What distinguishes the leaders of the Al Qaeda organization, wherever they may be, is their political ignorance and their desire to appear in the media. This is a positive thing as it always helps to expose the danger that they pose to those concerned and to public opinion. The most recent example of this was Al Qaeda’s statements on Yemen.
In a recording that was posted [on a website on] Wednesday, Abu Basir Nasser al Wahayshi, the leader of Al Qaeda in the Arabian Peninsula, declared Al Qaeda’s support of the southern Yemenis who are calling for secession. This can be considered a crucial matter to those who hesitate in declaring their position on secession in Yemen.
The Al Qaeda organization believes that the separation of the south from the rest of Yemen is a “right granted by religion,” according to al Wahayshi. He didn’t say this merely to justify secession; this is what Al Qaeda really believes, as it strives to cause disorder and instability because it does not believe in [the concepts of] states and regimes. Al Qaeda believes in the Caliphate and it knows that any stable, secure country would not be suitable for its activities and its destructive endeavors, as Al Qaeda can only grow and gain strength in collapsed states where it finds tribal and sectarian rivalry.
That is what happened in Afghanistan and this is what is happening today in southern Pakistan. This was also the case in Iraq following the collapse of the former regime and the outbreak of chaos and after the fire of sectarian clashes ravaged Iraq. The same thing is happening in Somalia, which is considered a new indicator of the Al Qaeda threat. Whoever looks at a map can see that Somalia, which really is a fallen state, is not far from Yemen. Therefore weakening the Yemeni state, separating part of it and transforming it into areas for training and attracting new fighters to join Al Qaeda, means that the organization will control the Strait of Bab al Mandeb. This automatically means that Saudi Arabia, and of course the Gulf States, and also the navigation of the Red Sea, would have fallen into the claws of the new Al Qaeda state. This indicates a new draining [of resources] for the regional states and signs of evil events to come, and only God knows when this would end.
Therefore, it is vital today that the central leadership in Yemen is supported. It is not a bargaining chip or an issue that can be neglected or put off as the threat is larger than many believe. Its evil will spread and will not only concern Yemen or Saudi Arabia alone.
For its part, Riyadh decisively announced its position regarding what is happening in Yemen as Prince Naif Bin Abdulaziz, Saudi’s Second Deputy Prime Minister, stated that his country will cooperate with Yemen “without any reservation”. This was further reiterated by Prince Saud al Faisal who said that his country “is with Yemen all the way.”

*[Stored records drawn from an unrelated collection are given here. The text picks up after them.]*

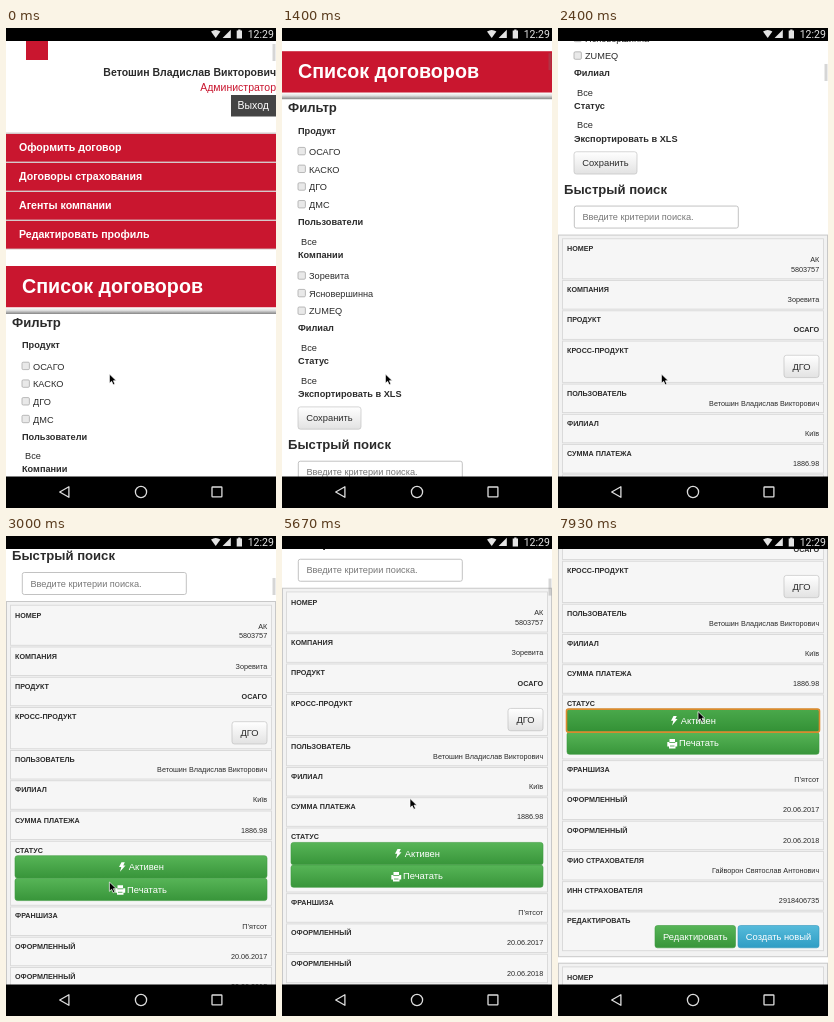
Write an HTML page that moves like this. It is 270 px wide and 480 px high and loops after 8000 ms.

```html
<!DOCTYPE html>
<html lang="ru">
<head>
<meta charset="utf-8">
<title>Список договоров</title>
<style>
html, body { margin: 0; height: 100%; overflow: hidden; background: #fff; }
svg { display: block; width: 100vw; height: 100vh; }
text { font-family: "Liberation Sans", Arial, sans-serif; white-space: pre; }
.clock { font-family: Roboto, sans-serif; }
.hover { opacity: 0; }
</style>
</head>
<body>
<svg id="stage" viewBox="0 0 270 480">
  <defs>
    <linearGradient id="green" x2="0" y2="1"><stop stop-color="#57b557"/><stop offset="1" stop-color="#38953a"/></linearGradient>
    <linearGradient id="blue" x2="0" y2="1"><stop stop-color="#56bbdb"/><stop offset="1" stop-color="#2f9dc4"/></linearGradient>
    <linearGradient id="grey" x2="0" y2="1"><stop stop-color="#fff"/><stop offset="1" stop-color="#e2e2e2"/></linearGradient>
    <linearGradient id="shade" x2="0" y2="1"><stop stop-color="#fff"/><stop offset=".45" stop-color="#ddd"/><stop offset="1" stop-color="#858585"/></linearGradient>
  </defs>
  <rect width="270" height="480" fill="#fff"/>
  <g id="page"></g>
  <rect id="bar" x="266.5" width="3" height="17" fill="#777" fill-opacity=".3"/>
  <path d="M0 0H270V13H0ZM0 448.4H270V480H0Z"/>
  <g fill="#e4e4e4">
    <path d="M205 3.6Q209.700 .4 214.400 3.6L209.700 10Z"/>
    <path d="M224.800 1.800V10H216.600Z"/>
    <path d="M230.700 2.600h1.500v-1h2.300v1h1.500V10.500H230.700Z"/>
    <text class="clock" x="241.700" y="10" font-size="10.500">12:29</text>
  </g>
  <g fill="none" stroke="#ddd" stroke-width="1.300">
    <path d="M62.900 458.700V469.300L53.700 464Z" stroke-linejoin="round"/>
    <circle cx="135" cy="464" r="5.600"/>
    <rect x="206" y="459" width="9.900" height="9.900" rx=".6"/>
  </g>
  <path id="cursor" d="M0 0V9.300L2.200 7.300L3.800 10.800L5.500 10L4 6.700H6.900Z" stroke="#fff" stroke-width=".7"/>
</svg>
<script>
const RED = '#c9162f', INK = '#2b2b2b';
const $ = id => document.getElementById(id);

const rect = (x, y, w, h, fill, more = '') =>
  `<rect x="${x}" y="${y}" width="${w}" height="${h}" fill="${fill}" ${more}/>`;
const text = (s, x, y, size, fill = INK, bold = false, anchor = 'start') =>
  `<text x="${x}" y="${y}" font-size="${size}" fill="${fill}" font-weight="${bold ? 700 : 400}" text-anchor="${anchor}">${s}</text>`;
const heading = (s, y) => text(s, 6, y, 13.1, INK, true);
const label = (s, y) => text(s, 16, y, 9.2, INK, true);
const choice = y => text('Все', 19, y, 9.2);
const check = (s, y) =>
  rect(16, y - 7.4, 7.4, 7.4, '#e9e9e9', 'rx="1.2" stroke="#aaa" stroke-width=".8"') + text(s, 27, y, 9.2);

function button(s, x, y, w, kind, shift = 0) {
  const edge = { grey: '#bbb', green: '#3f9a40', blue: '#3398be' }[kind];
  return rect(x, y, w, 22.3, `url(#${kind})`, `rx="2.5" stroke="${edge}" stroke-width=".6"`) +
    (shift ? rect(x, y, w, 22.3, '#27852b', 'rx="2.5" class="hover"') : '') +
    text(s, x + w / 2 + shift, y + 14.3, 9.35, kind === 'grey' ? INK : '#fff', false, 'middle');
}

function header() {
  const menu = ['Оформить договор', 'Договоры страхования', 'Агенты компании', 'Редактировать профиль'];
  return rect(20, 10, 22, 22, RED) +
    text('Ветошин Владислав Викторович', 270, 48, 10.5, INK, true, 'end') +
    text('Администратор', 270, 62.8, 10.5, RED, false, 'end') +
    rect(225, 67, 45, 21.5, '#444') + text('Выход', 231.5, 81.3, 10.5, '#fff') +
    rect(0, 104.5, 270, 117, '#d5c8ca') +
    menu.map((s, i) => rect(0, 106 + 29 * i, 270, 27.6, RED) +
      text(s, 13, 123.3 + 29 * i, 10.6, '#fff', true)).join('') +
    rect(0, 238, 270, 41.5, RED) + text('Список договоров', 16, 265.2, 19.7, '#fff', true) +
    rect(0, 279.5, 270, 6.5, 'url(#shade)');
}

function filters() {
  return heading('Фильтр', 299.2) + label('Продукт', 320.5) +
    ['ОСАГО', 'КАСКО', 'ДГО', 'ДМС'].map((s, i) => check(s, 341.6 + 17.7 * i)).join('') +
    label('Пользователи', 411.6) + choice(431.4) + label('Компании', 444.4) +
    ['Зоревита', 'Ясновершинна', 'ZUMEQ'].map((s, i) => check(s, 466 + 17.6 * i)).join('') +
    label('Филиал', 517.8) + choice(537.6) + label('Статус', 550.5) + choice(570.3) +
    label('Экспортировать в XLS', 583.8) + button('Сохранить', 16, 593.7, 63, 'grey') +
    heading('Быстрый поиск', 635.6) +
    rect(16.3, 648, 164, 22, '#fff', 'rx="2" stroke="#bbb" stroke-width=".9"') +
    text('Введите критерии поиска.', 24.4, 662.2, 9.2, '#777');
}

const bolt = y => `<path fill="#fff" d="M115.500 ${y + 6.500}h3.300l-1.500 3.200h2.200l-5.500 6.300l1.300-4.700h-2.300Z"/>`;
const printer = y => `<path fill="#fff" d="M111.500 ${y + 7}h5.500v3h2.200v4.500h-1.700v2h-6.500v-2h-1.700v-4.500h2.200Z"/>` +
  `<path stroke="#3f9c40" stroke-width=".8" fill="none" d="M111.300 ${y + 10.500}h6M112 ${y + 14}h4.500"/>`;

// One contract card; each row is [title, value, height].
function record(top, number) {
  const rows = [
    ['НОМЕР', number, 41.8], ['КОМПАНИЯ', 'Зоревита'], ['ПРОДУКТ', 'ОСАГО'],
    ['КРОСС-ПРОДУКТ', '', 43], ['ПОЛЬЗОВАТЕЛЬ', 'Ветошин Владислав Викторович'],
    ['ФИЛИАЛ', 'Київ'], ['СУММА ПЛАТЕЖА', '1886.98'], ['СТАТУС', '', 65.7],
    ['ФРАНШИЗА', 'П’ятсот'], ['ОФОРМЛЕННЫЙ', '20.06.2017'], ['ОФОРМЛЕННЫЙ', '20.06.2018'],
    ['ФИО СТРАХОВАТЕЛЯ', 'Гайворон Святослав Антонович'],
    ['ИНН СТРАХОВАТЕЛЯ', '2918406735'], ['РЕДАКТИРОВАТЬ', '', 40.5]
  ];
  let y = top + 3.7;
  let out = rect(.5, top, 269, 501.5, '#f2f2f2', 'stroke="#c8c8c8"');
  rows.forEach(([title, value, h = 30.25], i) => {
    out += rect(4.5, y, 261, h - 1.7, '#f6f6f6', 'stroke="#d8d8d8" stroke-width=".9"') +
      text(title, 9, y + (i ? 11.5 : 12.7), 7.2, INK, true);
    if (value) out += text(value, 261.2, y + h - 8.7, 7.25, INK, title === 'ПРОДУКТ', 'end');
    if (!i) out += text('АК', 261.2, y + 23.3, 7.25, INK, false, 'end');
    y += h;
  });
  return out + button('ДГО', 226, top + 120.2, 35, 'grey') +
    button('Активен', 9, top + 254.2, 252, 'green', 5.3) + bolt(top + 254.2) +
    button('Печатать', 9, top + 276.8, 252, 'green', 6) + printer(top + 276.8) +
    button('Редактировать', 97, top + 470.3, 80.5, 'green') +
    button('Создать новый', 180, top + 470.3, 81, 'blue');
}

$('page').innerHTML = header() + filters() + record(677, '5803757') + record(1185, '5803756') +
  rect(8.5, 930.9, 253, 23, 'none', 'id="focus" rx="2" stroke="#d98a2e" stroke-width="1.6"');
const [hoverActive, hoverPrint] = document.querySelectorAll('.hover');

// Keys: [time, value, linear?]; the segment ending at a key uses that key's easing.
function track(keys, t) {
  const i = keys.findIndex(k => k[0] > t);
  if (i < 0) return keys[keys.length - 1][1];
  if (!i) return keys[0][1];
  const [t0, v0] = keys[i - 1], [t1, v1, linear] = keys[i];
  const p = (t - t0) / (t1 - t0);
  return v0 + (v1 - v0) * (linear ? p : (1 - Math.cos(Math.PI * p)) / 2);
}

const scrollKeys = [[0, 0], [800, 120], [863, 120], [1730, 258.4], [1733, 258.4], [2600, 500], [2603, 500],
  [3000, 611.5], [5603, 611.5], [5670, 624.5, 1], [6130, 745.5, 1], [6270, 752], [6463, 752],
  [6900, 815], [7330, 757.8]];
const cursorX = [[4800, 103.4], [5330, 128], [7330, 128], [7530, 140]];
const cursorY = [[4800, 346], [5330, 262.5], [7330, 262.5], [7530, 175.5]];
const barKeys = [[3270, 1], [3650, 0], [5600, 0], [5660, 1], [7400, 1], [7800, 0]];
const printKeys = [[3270, 0], [3400, .25], [4870, .25], [5000, 0]];
const activeKeys = [[7460, 0], [7560, .25]];

function draw(now) {
  const t = now % 8000, y = track(scrollKeys, t);
  $('page').setAttribute('transform', `translate(0 ${-y})`);
  $('bar').setAttribute('y', 16 + y * .0425);
  $('bar').setAttribute('opacity', track(barKeys, t));
  $('cursor').setAttribute('transform', `translate(${track(cursorX, t)} ${track(cursorY, t)})`);
  hoverPrint.style.opacity = track(printKeys, t);
  hoverActive.style.opacity = track(activeKeys, t);
  $('focus').setAttribute('opacity', t >= 7670 ? 1 : 0);
  requestAnimationFrame(draw);
}
draw(performance.now());
</script>
</body>
</html>
```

Some might say that the separatist calls in the south of Yemen have no connection to Al Qaeda from near or afar and that their intentions are sincere and their demands are fair. But what they, and others, must realize is that the road to hell is paved with good intentions.
Moreover, tribal and sectarian rivalry does not build states nor will it solve any problems. Grievances do not legitimize oppression and this is something that we must realize in our Arab countries where it has become clear that citizenship and the nation are still somewhat immature concepts to people of the Arab world whether they are politicians or citizens.